Anti-poverty activists complain, however, that the EU has displayed scant concern for the plight of India’s rural poor until now.

While India’s dairy sector is of critical importance in providing work and income to farmers, particularly those who do not own land, Europe’s cheese- makers have been adamant that protections offered to India’s poor should be dismantled.

In 2007 — the year that talks aimed at reaching an EU-India free trade agreement were launched — the European Dairy Association contended that the taxes levied by the Delhi authorities on imported food were "unrealistically high." But critics of the EU’s trade strategies argue that scrapping such tariffs would leave India’s farmers unable to withstand competition from European imports. Often those imports have been highly subsidised and can be sold at lower prices than domestically produced food.

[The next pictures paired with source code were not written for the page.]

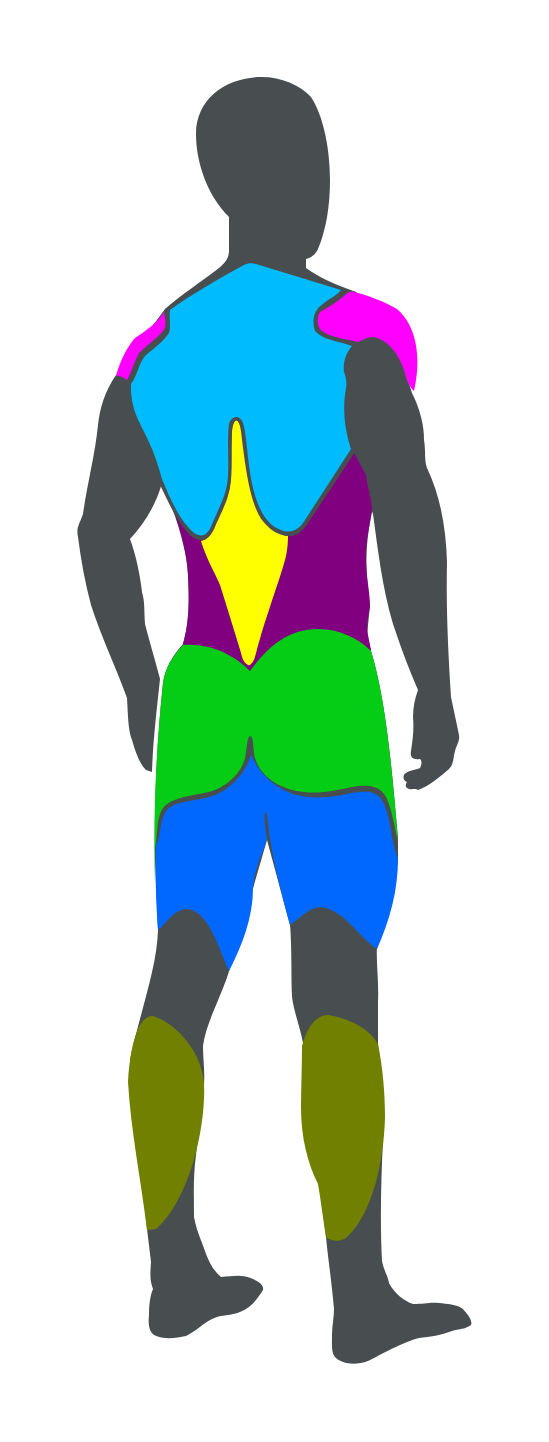
<!DOCTYPE html>
<html lang="en">
<head>
<meta charset="utf-8">
<title>Muscle groups, back view</title>
<style>
:root {
  --paper: #ffffff;
  --body: #484e50;
  --shoulders: #ff00ff;
  --upper-back: #00bcff;
  --spine: #ffff00;
  --flanks: #800080;
  --glutes: #05cc14;
  --hamstrings: #0068ff;
  --calves: #728000;
}
html, body { margin: 0; background: var(--paper); overflow: hidden; }
svg { display: block; width: 549px; height: 1442px; }
.body { fill: var(--body); }
.shoulders { fill: var(--shoulders); }
.upper-back { fill: var(--upper-back); }
.spine { fill: var(--spine); }
.flanks { fill: var(--flanks); }
.glutes { fill: var(--glutes); }
.hamstrings { fill: var(--hamstrings); }
.calves { fill: var(--calves); }
</style>
</head>
<body>
<svg viewBox="0 0 549 1442" role="img" aria-label="Standing figure seen from behind with coloured muscle groups">
  <g class="body">
    <path id="head-and-neck" d="M229 217C207 195 196 162 196 134C196 98 227 77 262 77C281 77 300 85 311 97C324 117 330 150 330 180C330 206 326 230 318 249C315 255 311 258 306 259L306 268C318 277 336 285 356 292L340 320L170 325L165 309C181 295 202 281 219 268C225 263 229 258 229 251Z"/>
    <path id="torso" d="M165 309L251 262L356 292L400 340L372 512C365 545 365 570 370 606L367 635L371 651C386 700 392 770 398 838L398 862L377 949L290 925L267 840L229 971L158 930L155 860C154 800 157 740 163 683C165 668 173 655 183 644C190 620 189 595 188 575C187 550 176 515 162 483L116 376Z"/>
    <path id="left-arm" d="M116 375C104 393 100 408 98 425C95 455 87 485 83 514C79 525 76 528 78 537C81 560 85 583 91 605C102 639 116 667 127 698C128 715 128 730 132 740C136 754 140 764 146 770L152 772C153 740 157 708 160 679C154 656 149 640 145 624C144 610 145 602 142 592C140 575 136 555 130 539C144 524 156 505 162 483L172 450L140 365Z"/>
    <path id="right-arm" d="M352 345L372 330L400 355L412 393C420 409 424 425 424 440C426 452 424 459 427 468C440 495 446 527 447 562C446 607 448 650 451 697L459 735C460 741 457 744 455 751C453 758 454 764 449 769C440 777 429 786 418 790C415 788 413 790 409 789C405 788 405 785 407 782C402 780 403 774 406 773C410 770 415 770 420 768C422 764 422 761 420 759C412 760 410 757 411 751C413 738 414 728 413 717C413 707 415 698 418 690C409 669 401 648 393 624C382 587 378 550 373 514L348 450L344 395Z"/>
    <path id="left-leg" d="M158 925L185 900L230 968C222 996 206 1022 203 1046C203 1060 205 1070 204 1085L196 1155C193 1177 194 1197 194 1217C197 1233 203 1244 206 1254C210 1265 216 1273 221 1277C233 1276 243 1274 253 1279C259 1282 264 1285 263 1290C258 1298 251 1308 240 1312C231 1316 222 1314 212 1319C202 1324 195 1332 186 1336C176 1338 164 1340 154 1335C149 1332 148 1324 149 1315C149 1305 150 1296 153 1289C150 1281 150 1276 151 1262L147 1229L130 1060C140 1012 157 968 158 930Z"/>
    <path id="right-leg" d="M290 924L319 900L377 947C376 962 379 982 378 1002L378 1043L383 1140C381 1180 380 1225 382 1261C384 1271 388 1276 389 1283C394 1293 404 1301 413 1304C424 1304 430 1302 439 1303C447 1304 456 1304 463 1309C467 1314 473 1320 471 1325C466 1329 459 1329 452 1331C441 1335 430 1337 419 1338C403 1342 384 1353 368 1361C357 1365 344 1365 336 1358C331 1354 332 1344 332 1335C332 1326 334 1317 334 1309C332 1285 328 1258 326 1237L303 1043C300 1027 294 1012 292 997C291 975 292 950 290 924Z"/>
  </g>

  <g class="flanks">
    <path id="flanks" d="M168 493C178 512 188 532 200 540L287 536C296 537 301 532 306 525L354 453C358 459 361 466 366 475C367 486 371 497 372 507C371 521 367 534 366 550C365 573 370 590 370 606C368 617 366 626 368 635L371 650L320 655L250 672L183 644C190 620 189 595 188 575C187 548 177 520 168 493Z"/>
  </g>
  <g class="spine">
    <path id="lower-spine" d="M236 420C240 421 242 428 243 435C247 468 251 501 263 519C270 529 278 535 288 536C288 548 286 558 283 567C274 596 263 625 255 657C253 663 250 666 248 665C244 663 242 658 241 653C234 630 227 607 220 585C214 571 206 558 201 541C208 540 212 533 215 525C222 510 229 497 231 480C232 464 231 447 232 432C232 425 234 421 236 420Z"/>
  </g>
  <path id="lower-back-outline" fill="none" stroke="var(--body)" stroke-width="4" d="M160 480C171 504 184 531 196 537C204 541 210 535 214 524C221 508 228 497 229 479C230 462 229 446 230 431C231 415 241 414 243 431C247 467 252 502 263 518C274 533 288 537 297 532C302 529 305 524 309 518L354 450"/>
  <g class="upper-back">
    <path id="upper-back" d="M170 310C192 294 220 278 244 265C248 263 252 263 256 264L341 290C335 297 328 299 323 304C313 310 312 322 315 331C323 340 338 341 352 346C345 354 343 364 344 372C346 377 347 383 346 388C342 410 345 430 351 449L305 520C299 530 291 534 281 530C260 523 252 491 249 465C247 450 246 433 243 423C240 415 232 415 229 424C227 440 229 458 228 476C227 495 219 507 213 522C208 536 202 538 194 533C180 521 170 499 162 479C158 465 154 452 148 440C141 424 130 410 131 384C137 376 139 363 145 356C153 349 163 342 169 333C171 326 169 318 170 310Z"/>
  </g>
  <g class="shoulders">
    <path id="left-shoulder" d="M164 312C165 319 167 326 163 331C155 340 146 346 139 353C135 360 132 371 127 380C123 378 121 375 116 376C120 361 127 347 135 338C146 331 157 323 164 312Z"/>
    <path id="right-shoulder" d="M354 292C370 296 385 302 397 309C416 325 422 357 414 391C408 386 406 377 404 370C399 354 387 339 373 337C367 337 363 340 358 342C346 339 335 338 325 333C317 329 316 319 320 312C329 307 337 302 344 296C347 293 350 291 354 292Z"/>
  </g>
  <g class="glutes">
    <path id="glutes" d="M183 645C211 643 234 655 250 671C267 648 287 629 318 629C339 629 358 638 371 651C386 700 392 770 398 842C394 825 392 809 386 797C379 784 365 785 352 787C336 790 322 794 304 792C282 790 261 778 255 758C253 750 254 736 250 736C247 737 247 748 245 758C241 775 223 790 204 793C189 796 171 798 163 808C156 818 158 835 155 848V885C153 815 156 750 163 683C165 668 173 656 183 645Z"/>
  </g>
  <g class="hamstrings">
    <path id="hamstrings" d="M251 755C257 768 267 781 282 789C301 800 326 799 347 794C362 791 374 790 381 799C391 813 390 838 398 859C398 890 390 920 377 949C359 937 343 908 319 907C307 909 299 919 290 925C282 896 274 865 270 838C268 828 268 817 266 812C263 812 265 826 267 839C262 855 254 870 253 889C253 917 242 946 229 971C219 949 208 909 186 909C173 910 167 923 158 930C156 905 155 870 156 845C161 838 159 823 165 813C172 801 190 802 205 798C226 794 244 777 251 755Z"/>
  </g>
  <g class="calves">
    <path id="left-calf" d="M153 1016C180 1025 202 1055 204 1083C205 1103 202 1129 196 1152C189 1180 175 1213 156 1229L147 1230C141 1180 131 1132 128 1082C129 1060 133 1040 138 1029C142 1020 147 1016 153 1016Z"/>
    <path id="right-calf" d="M328 1015C348 1018 369 1028 378 1044C383 1069 385 1094 385 1117C384 1160 373 1213 347 1237C341 1242 332 1242 326 1237C323 1219 321 1201 318 1184C308 1164 301 1138 301 1108C301 1087 302 1067 302 1046C306 1030 315 1015 328 1015Z"/>
  </g>
</svg>
</body>
</html>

"The EU is pushing very aggressively to open up some of the key sectors in India that support huge numbers of producers and workers," said Sophie Powell from the fair trade organisation Traidcraft. "For example, the dairy sector is one of the most pro-poor sectors in India as it provides income for millions of rural families, most of whom are landless or marginal farmers."

Both the EU and India have set themselves an objective of removing 90 percent of the tariffs they apply to trade in goods between them in an eventual agreement. Negotiators are seeking to have this accord completed in time for a high-level EU-India meeting in October.

A 2009 study by the Centre for Trade and Development, which monitors economic issues affecting south Asia, found that women would bear the brunt of any moves to expose India’s dairy sector more to outside competition. Women comprise 75 million of the employees in that sector.

Despite being one of the world’s most populous countries, India absorbs less than 0.5 percent of the EU’s total agricultural exports. Europe’s dairy companies have identified the high tariffs as the main obstacle to expanding their commercial ties with India. The country’s burgeoning middle class is also regarded as offering great potential as buyers of the gourmet cheeses more readily available in European shops.

Trade analysts say that EU officials have stepped up their efforts to include dairy within the scope of an agreement with India because of the crisis facing Europe’s milk farmers, who have been badly hurt by a decrease in the prices they are being paid in the past few years.

This crisis prompted the EU to resume paying subsidies to exporters of butter, cheese and skimmed milk powder in January 2009. Such subsidies — widely considered as harmful to farmers in poorer countries, where markets have been flooded by European produce — had been suspended in 2007.

Paul Goodison from the European Research Office, a watchdog on trade relations, noted that the EU has provided 1.6 billion euros (2 billion dollars) in assistance to dairy exporters over the past 10 months. The sum is in addition to the 5 billion euros per year already earmarked to the dairy sector under the Union’s common agricultural policy.

In a bid to compensate for the troubles facing European milk farmers at home, the Union is "very keen to get any market opening" it can abroad, Goodison added. Although the EU’s long-term goal is to sell greater quantities of regional delicacies or value-added produce like yoghurt drinks that would not qualify for export subsidies to India, the immediate concern of its officials is to increase the market share for goods that are subsidised.

"This is blatantly unfair competition," said Goodison. "It is a warning to any developing country. The EU makes its own rules when it is making trade agreements."

Sandeep Chachra, director of ActionAid in India, commented: "Over 80 percent of the Indian peasantry are small and marginal farmers. For their livelihoods and survival, millions from this group depend on the dairy sector to supplement their meagre incomes. This sector cannot be opened up without adequate protection to face the EU’s highly subsidised and protected dairy sector. That would be a highly uneven competition on unequal terms, disruptive to the lives and livelihoods of small and marginal Indian farmers."

 source: IPS